Regar

From Wikipedia, the free encyclopedia
Jump to: navigation, search

The Regar (Raigar, Rehgar, Rehgarh[1]) are a social group found in the states of Gujarat and Rajasthan in India.[2][3]

History and origin[edit]

The word Regar means dyeing in the Rajasthani language. The community are involved in the dyeing of leather and are distributed throughout Rajasthan.[2]

Present circumstances[edit]

The Regar are an endogamous community, and practice clan exogamy. Their main clans are the Rashgania, Digarwal, and Bakolia. Despite having a common origin with the Chamar, they are no intermarriages between these two communities.[2]

At the beginning of the 20th century, the British administration imposed restrictions on the indigenous manufacturing of saltpetre which destroyed their livelihood.[4]

Their main occupations remains dyeing and tanning of hides. A significant number are also involved in the manufacture of shoes, and a few are also now tailors. The community is economically marginal and suffers from deprivation. They have a caste association, that represents the community’s interest, as well as dealing with intra-community disputes.[2]

The Regar of Gujarat claim to have immigrated from the Nagaur and Parbacha regions of Rajasthan. They still speak Marwari although they now understand Gujarati. Their traditional occupation was to clean and colour hides, but now they are mainly involved in the manufacturers. Their economic situation is much better than their Rajasthani kinsmen, and many are now successful manufacturers.[3]

References[edit]

  1. ^ India.

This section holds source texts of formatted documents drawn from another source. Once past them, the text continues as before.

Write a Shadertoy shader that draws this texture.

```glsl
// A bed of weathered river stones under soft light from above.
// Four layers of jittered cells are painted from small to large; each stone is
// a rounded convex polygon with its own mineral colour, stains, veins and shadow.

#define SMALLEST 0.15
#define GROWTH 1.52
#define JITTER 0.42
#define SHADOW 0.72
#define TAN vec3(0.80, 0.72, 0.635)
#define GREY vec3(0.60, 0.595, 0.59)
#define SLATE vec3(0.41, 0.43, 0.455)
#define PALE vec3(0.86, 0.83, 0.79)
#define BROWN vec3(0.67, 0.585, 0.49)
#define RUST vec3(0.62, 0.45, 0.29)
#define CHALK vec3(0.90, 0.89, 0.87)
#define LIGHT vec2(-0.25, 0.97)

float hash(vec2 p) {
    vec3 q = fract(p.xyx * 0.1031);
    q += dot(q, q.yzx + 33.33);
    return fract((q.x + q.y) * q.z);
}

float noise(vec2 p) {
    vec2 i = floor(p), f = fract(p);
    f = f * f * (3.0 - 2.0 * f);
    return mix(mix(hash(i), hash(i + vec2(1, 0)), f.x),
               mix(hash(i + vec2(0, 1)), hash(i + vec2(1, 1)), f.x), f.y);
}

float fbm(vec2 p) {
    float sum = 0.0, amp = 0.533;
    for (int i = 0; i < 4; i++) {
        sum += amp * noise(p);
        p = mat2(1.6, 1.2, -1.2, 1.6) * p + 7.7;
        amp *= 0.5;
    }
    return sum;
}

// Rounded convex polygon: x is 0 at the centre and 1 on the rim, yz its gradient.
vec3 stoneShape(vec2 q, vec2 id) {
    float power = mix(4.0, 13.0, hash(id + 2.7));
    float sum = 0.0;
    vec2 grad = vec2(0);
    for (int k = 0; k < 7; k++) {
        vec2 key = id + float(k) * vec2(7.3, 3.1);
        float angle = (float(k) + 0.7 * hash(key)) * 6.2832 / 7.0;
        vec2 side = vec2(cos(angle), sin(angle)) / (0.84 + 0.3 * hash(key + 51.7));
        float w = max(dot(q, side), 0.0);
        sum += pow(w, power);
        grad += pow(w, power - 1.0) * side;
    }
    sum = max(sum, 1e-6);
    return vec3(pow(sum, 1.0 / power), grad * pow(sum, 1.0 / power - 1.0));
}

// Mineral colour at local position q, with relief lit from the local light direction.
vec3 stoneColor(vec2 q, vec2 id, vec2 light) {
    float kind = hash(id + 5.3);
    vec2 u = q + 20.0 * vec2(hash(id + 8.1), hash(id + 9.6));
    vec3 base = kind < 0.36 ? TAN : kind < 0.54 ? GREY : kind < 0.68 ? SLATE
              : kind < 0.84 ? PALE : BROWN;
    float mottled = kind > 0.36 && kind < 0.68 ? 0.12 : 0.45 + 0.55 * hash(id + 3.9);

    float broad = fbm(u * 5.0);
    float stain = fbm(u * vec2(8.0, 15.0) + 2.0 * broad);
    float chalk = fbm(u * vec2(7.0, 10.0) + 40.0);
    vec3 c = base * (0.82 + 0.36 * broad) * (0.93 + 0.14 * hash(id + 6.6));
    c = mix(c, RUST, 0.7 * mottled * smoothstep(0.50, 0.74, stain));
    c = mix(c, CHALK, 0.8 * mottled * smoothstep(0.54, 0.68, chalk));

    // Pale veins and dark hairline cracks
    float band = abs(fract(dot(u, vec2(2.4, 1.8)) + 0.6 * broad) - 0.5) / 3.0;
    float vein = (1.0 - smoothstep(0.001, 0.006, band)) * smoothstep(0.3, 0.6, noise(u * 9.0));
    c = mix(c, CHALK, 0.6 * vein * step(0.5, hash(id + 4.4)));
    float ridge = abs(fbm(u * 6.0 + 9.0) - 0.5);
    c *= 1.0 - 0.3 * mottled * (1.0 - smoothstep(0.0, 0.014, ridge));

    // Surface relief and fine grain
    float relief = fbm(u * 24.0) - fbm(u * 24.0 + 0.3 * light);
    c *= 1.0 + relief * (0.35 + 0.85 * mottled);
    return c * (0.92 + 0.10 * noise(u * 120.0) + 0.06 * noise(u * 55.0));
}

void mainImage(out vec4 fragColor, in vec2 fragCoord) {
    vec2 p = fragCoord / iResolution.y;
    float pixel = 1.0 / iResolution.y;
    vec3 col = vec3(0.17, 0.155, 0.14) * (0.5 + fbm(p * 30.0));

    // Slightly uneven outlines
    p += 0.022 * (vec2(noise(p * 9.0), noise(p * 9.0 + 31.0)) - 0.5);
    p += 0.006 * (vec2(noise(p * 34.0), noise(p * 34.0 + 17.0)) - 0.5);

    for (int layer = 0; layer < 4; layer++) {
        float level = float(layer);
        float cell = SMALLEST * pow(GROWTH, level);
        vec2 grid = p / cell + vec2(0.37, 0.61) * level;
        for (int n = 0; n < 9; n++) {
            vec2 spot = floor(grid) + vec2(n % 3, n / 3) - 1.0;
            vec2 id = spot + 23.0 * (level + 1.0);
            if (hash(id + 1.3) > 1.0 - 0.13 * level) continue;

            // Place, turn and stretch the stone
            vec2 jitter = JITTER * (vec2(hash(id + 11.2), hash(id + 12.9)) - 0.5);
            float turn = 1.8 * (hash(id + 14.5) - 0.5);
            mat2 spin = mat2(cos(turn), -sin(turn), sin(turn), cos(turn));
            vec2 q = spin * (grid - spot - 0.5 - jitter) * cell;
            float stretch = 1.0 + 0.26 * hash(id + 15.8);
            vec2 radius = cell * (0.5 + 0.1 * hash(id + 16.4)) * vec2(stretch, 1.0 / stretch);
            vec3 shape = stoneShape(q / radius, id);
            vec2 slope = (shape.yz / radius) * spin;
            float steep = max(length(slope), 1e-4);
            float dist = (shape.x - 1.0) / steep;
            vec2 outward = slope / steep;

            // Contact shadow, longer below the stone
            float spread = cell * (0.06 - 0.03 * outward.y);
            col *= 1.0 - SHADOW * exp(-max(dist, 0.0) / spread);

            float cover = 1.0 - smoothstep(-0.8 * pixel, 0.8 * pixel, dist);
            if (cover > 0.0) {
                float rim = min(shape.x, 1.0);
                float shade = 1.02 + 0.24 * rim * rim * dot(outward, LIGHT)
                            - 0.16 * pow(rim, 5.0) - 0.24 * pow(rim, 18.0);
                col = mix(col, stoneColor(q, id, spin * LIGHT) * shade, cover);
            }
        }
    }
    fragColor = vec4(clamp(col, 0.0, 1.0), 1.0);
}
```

Office of the Registrar General (1969). Census of India, 1961. p. 1070. Retrieved 22 June 2011. 
  2. ^ a b c d People of India Rajasthan Volume XXXVIII Part Two edited by B.K Lavania, D. K Samanta, S K Mandal & N.N Vyas pages 819 to 822 Popular Prakashan
  3. ^ a b People of India Gujarat Volume XXI Part Three edited by R.B Lal, P.B.S.V Padmanabham, G Krishnan & M Azeez Mohideen pages 1169-1172
  4. ^ Srivastava, Kamal Shankar (1998). Origin and development of class and caste in India. Sangeeta Prakashan, 1998. pp. 180–190.